Lars Anderson looks at the careers of two legendary Alabama coaches – Bear Bryant and Nick Saban.
Twenty-five years separate the tenures of Bear Bryant and Nick Saban as head coach of the Alabama Crimson Tide. The two are responsible for 11 of Alabama’s 17 national titles and Saban, who has five with Alabama plus a sixth at LSU, is still seeking a seventh title to put him ahead of Bryant, who won all six of his titles at Alabama. That race to surpass Bryant is at the centre of Lars Anderson’s book, which serves as biography of both men.
There are considerable similarities between the two, in their backgrounds and in their approach to coaching. Both have humble, working class origins that taught them the importance of discipline and hard work from an early age, for example. The two men never met but Anderson says that many people who have known them both told him that “from the shoulders up, they are identical”.
Though both coaches are known for toughness and discipline, Anderson shows that both demonstrated flexibility when necessary, changing their approach or tactics as the situation demanded. And the two share an absolute obsession with football. Bryant famously joked that he would “probably croak in a week” after he retired from football. In fact, he died four weeks after his final game, aged 69. Saban, at the time of writing, is 68 and shows no signs of planning to walk away from the game.
A longtime writer at Sports Illustrated, Lars Anderson teaches journalism at the University of Alabama and is the author of 10 books – nine of which are about football. His NFL books include The Quarterback Whisperer, with Bruce Arians, and The Mannings, about Peyton, Eli and their father, Archie. His college football titles include Carlisle Vs Army, which has been optioned for a movie, and The All Americans, which follows four players from the 1941 Army vs Navy game, who found themselves at war just days later. Anderson is also the author The Proving Ground, of one of the few books about NFL Europe.
“Linebacker Lee Roy Jordan, like all of Bryant’s players, feared his coach during his playing days at Alabama. One afternoon after meeting Bryant for the first time, Jordan was walking across campus hand-in-hand with his college sweetheart, Biddie Banks, when he spotted Bryant coming toward them. Knowing that his coach didn’t approve of his players having girlfriends—Bryant thought they were an unnecessary distraction—Jordan gently nudged his girl into the bushes.”
“Bryant had felt slighted for much of his football life. When he played at Alabama from 1933 to 1935, he bemoaned- that he had been ‘the other end,’ the one who lined up opposite of future NFL Hall of Famer Don Hutson. When he coached at Kentucky from 1946 to 1953, he joked that he had been ‘the other coach’ at the school, the one who was overshadowed by Wildcats basketball legend Adolph Rupp. But now there was no one at Alabama who could rival Bryant’s power or influence or hegemony. This was his team—and his team alone.”
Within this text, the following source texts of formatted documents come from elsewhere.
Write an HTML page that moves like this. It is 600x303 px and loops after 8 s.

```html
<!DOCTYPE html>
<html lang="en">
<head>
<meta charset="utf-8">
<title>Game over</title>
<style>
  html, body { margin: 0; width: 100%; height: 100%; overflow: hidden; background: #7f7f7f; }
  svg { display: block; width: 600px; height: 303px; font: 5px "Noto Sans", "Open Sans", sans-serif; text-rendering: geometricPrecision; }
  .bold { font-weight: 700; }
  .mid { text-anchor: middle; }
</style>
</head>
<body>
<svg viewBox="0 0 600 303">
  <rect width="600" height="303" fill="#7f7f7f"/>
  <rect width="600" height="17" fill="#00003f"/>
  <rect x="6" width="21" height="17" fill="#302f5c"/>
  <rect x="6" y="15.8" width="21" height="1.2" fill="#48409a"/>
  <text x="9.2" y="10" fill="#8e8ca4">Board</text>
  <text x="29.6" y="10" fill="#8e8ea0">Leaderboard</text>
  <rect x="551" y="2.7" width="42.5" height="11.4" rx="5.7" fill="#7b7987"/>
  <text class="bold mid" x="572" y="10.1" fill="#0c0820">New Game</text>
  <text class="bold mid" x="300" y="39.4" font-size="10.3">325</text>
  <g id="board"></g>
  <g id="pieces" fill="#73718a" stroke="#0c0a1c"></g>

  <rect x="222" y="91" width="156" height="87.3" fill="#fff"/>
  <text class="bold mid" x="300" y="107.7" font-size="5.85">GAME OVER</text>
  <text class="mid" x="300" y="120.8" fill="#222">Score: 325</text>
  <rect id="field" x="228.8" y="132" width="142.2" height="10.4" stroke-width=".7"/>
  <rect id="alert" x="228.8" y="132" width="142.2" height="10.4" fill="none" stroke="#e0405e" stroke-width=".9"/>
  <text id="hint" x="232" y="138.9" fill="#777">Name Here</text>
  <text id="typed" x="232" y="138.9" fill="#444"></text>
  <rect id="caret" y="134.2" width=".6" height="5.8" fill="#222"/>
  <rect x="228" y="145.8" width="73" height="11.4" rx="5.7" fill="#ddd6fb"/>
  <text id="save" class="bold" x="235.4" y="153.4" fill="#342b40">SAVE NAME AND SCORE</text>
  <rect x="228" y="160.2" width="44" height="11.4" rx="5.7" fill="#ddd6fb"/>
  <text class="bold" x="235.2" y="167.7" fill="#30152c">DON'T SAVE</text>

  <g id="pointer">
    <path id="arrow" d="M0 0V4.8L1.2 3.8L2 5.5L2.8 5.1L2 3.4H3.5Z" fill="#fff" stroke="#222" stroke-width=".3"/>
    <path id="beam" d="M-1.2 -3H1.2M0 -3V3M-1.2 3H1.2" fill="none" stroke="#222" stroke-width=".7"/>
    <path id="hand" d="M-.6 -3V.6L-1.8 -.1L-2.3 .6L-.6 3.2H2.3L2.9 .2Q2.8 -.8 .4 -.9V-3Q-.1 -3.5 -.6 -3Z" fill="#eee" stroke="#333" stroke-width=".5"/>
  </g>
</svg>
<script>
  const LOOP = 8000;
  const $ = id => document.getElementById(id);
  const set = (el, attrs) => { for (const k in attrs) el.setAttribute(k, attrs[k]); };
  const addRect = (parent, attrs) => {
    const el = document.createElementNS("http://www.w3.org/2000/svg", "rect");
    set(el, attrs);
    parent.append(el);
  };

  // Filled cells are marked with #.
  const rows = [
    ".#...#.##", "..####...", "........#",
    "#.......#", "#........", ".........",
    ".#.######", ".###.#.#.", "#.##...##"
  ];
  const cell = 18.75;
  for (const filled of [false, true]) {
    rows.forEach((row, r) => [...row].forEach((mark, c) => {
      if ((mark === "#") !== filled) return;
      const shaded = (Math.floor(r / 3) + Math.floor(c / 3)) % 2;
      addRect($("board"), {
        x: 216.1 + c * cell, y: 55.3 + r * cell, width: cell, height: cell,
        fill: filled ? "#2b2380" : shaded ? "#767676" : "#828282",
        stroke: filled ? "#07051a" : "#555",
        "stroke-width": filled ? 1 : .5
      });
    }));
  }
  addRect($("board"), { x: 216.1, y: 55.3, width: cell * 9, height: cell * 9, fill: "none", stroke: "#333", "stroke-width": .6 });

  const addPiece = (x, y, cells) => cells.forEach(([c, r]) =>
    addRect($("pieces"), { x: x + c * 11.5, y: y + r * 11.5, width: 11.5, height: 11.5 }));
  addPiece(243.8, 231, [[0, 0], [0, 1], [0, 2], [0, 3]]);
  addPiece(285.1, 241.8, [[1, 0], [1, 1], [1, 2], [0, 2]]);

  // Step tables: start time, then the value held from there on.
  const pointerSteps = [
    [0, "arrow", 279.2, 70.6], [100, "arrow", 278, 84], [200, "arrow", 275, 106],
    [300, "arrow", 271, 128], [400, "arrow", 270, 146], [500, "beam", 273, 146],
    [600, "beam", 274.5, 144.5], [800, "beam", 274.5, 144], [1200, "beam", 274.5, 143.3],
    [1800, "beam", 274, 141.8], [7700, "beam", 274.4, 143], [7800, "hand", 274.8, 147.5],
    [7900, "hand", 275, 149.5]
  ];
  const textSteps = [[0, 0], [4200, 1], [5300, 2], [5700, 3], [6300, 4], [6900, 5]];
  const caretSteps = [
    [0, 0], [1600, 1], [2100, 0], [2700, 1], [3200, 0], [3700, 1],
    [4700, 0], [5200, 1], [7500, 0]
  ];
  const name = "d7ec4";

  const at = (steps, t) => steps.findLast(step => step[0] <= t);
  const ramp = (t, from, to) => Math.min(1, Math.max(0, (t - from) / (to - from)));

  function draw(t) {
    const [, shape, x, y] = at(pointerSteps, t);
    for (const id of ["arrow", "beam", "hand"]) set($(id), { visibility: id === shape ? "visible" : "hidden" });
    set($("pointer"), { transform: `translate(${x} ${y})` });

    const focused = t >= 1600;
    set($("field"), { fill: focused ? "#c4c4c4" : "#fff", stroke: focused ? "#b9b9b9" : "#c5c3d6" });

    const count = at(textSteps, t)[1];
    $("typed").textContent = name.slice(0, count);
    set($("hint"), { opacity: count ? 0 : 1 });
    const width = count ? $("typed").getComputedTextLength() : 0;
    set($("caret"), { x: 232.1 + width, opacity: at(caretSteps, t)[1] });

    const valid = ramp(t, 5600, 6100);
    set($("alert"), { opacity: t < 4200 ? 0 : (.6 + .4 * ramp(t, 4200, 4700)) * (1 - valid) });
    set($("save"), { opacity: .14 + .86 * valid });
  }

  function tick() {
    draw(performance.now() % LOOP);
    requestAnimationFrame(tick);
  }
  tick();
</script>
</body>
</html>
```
The fact that two contenders for the title of college football’s greatest-ever coach have led the Crimson Tide makes an ideal topic for a book. Lars Anderson – whose work is always very readable – does a good job of showing how the links between the two are more than coincidental. Anyone who has read previous biographies of either man will find little here that they don’t already know and, at 300 pages, there’s little space for an in-depth examination of either man’s life. However, plenty of readers will want to know what makes these two men so successful and how they brought glory to Alabama. This book does that job very well.
Shane Richmond, Pigskin Books
The basic biographical information about these two men is well established. But veteran sports writer Lars Anderson, in dealing with the lives together, has taken a different angle. This book is beautifully written, unlike most sports writing, and the pairing device really works.
Alabama Public Radio
Anderson tells the story of how Bear Bryant and Nick Saban created college football’s most successful dynasty, but rather than provide a season-by-season account, he illuminates the uncanny similarities in character between the two men who created the titan of Alabama football.